▶ **Task**
Going through the entries, how many lines include the string "squashed"? Answer only with the number.

▶ **Data shown**

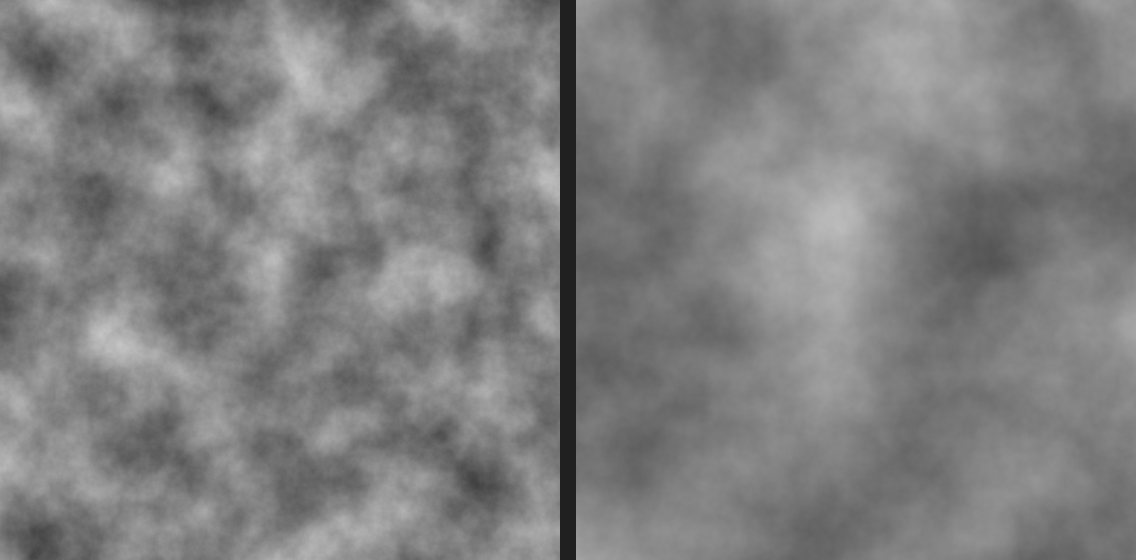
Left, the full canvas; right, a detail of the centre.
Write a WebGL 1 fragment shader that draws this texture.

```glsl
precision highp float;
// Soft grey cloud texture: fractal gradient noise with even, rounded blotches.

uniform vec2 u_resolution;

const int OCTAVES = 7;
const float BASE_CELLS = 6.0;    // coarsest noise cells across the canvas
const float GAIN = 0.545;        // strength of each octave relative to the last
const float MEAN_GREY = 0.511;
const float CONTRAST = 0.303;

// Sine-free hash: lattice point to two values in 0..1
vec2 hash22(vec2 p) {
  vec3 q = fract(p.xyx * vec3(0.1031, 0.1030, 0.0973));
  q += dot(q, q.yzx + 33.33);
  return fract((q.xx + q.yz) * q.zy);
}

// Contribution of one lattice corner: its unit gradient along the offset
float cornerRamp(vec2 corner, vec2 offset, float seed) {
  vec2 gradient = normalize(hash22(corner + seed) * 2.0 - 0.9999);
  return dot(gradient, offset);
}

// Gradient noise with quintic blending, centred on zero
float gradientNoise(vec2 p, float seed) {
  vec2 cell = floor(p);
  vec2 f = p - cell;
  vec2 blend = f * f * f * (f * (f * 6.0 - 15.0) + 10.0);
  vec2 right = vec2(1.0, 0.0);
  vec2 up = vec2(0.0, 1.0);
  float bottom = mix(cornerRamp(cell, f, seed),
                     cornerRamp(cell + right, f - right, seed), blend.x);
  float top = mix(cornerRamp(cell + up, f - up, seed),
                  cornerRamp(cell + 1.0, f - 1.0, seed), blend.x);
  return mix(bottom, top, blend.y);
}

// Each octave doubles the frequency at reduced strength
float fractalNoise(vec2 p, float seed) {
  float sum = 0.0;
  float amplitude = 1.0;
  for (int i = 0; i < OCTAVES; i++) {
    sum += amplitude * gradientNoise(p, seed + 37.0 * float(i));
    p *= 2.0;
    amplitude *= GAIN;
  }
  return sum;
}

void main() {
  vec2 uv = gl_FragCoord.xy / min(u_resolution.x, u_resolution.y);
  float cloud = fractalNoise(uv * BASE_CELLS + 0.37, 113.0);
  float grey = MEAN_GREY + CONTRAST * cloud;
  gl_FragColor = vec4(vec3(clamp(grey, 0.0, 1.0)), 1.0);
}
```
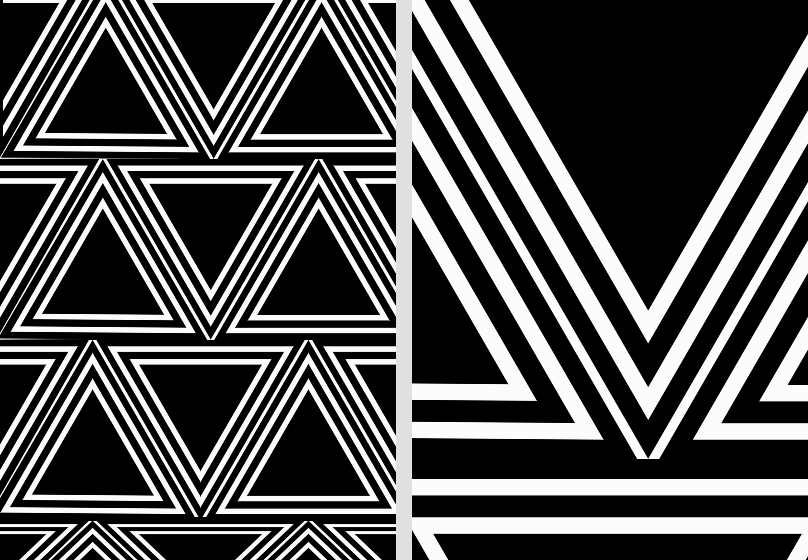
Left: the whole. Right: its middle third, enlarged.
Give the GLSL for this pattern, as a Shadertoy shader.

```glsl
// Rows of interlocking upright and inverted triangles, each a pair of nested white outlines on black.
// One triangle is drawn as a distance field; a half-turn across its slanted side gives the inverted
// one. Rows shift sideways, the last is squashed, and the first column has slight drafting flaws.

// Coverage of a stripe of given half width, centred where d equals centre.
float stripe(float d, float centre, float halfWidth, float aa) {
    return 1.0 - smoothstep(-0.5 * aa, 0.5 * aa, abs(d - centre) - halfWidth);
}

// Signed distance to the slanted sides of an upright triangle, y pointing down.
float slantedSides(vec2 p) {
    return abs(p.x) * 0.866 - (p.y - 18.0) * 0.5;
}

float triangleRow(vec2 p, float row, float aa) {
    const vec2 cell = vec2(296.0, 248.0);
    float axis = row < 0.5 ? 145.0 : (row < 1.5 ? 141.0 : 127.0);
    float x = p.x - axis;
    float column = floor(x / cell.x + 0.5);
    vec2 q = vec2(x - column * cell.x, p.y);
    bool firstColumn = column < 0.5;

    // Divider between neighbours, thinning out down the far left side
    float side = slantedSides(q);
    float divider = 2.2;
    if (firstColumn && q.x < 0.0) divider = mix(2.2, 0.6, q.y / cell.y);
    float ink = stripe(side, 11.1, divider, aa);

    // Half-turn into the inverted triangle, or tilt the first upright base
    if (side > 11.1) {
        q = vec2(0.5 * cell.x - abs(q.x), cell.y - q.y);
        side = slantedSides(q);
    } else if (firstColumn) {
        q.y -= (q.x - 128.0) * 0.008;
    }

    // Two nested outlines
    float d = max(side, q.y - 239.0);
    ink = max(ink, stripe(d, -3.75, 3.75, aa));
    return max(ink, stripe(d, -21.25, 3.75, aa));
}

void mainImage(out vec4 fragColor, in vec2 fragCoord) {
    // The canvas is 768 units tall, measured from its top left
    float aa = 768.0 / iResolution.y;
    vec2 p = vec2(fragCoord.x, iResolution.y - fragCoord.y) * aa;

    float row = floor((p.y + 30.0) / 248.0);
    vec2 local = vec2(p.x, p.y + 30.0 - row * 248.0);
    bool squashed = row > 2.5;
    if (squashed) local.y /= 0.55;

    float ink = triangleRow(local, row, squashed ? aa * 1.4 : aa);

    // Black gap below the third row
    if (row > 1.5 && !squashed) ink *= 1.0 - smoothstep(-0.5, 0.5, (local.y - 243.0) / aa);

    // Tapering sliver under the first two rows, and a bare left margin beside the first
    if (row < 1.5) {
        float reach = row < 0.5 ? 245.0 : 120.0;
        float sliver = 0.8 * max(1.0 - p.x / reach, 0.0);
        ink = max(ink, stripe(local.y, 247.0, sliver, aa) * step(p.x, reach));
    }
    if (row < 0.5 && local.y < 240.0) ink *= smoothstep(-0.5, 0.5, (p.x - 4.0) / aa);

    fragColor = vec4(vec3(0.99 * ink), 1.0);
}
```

▶ **The answer**
5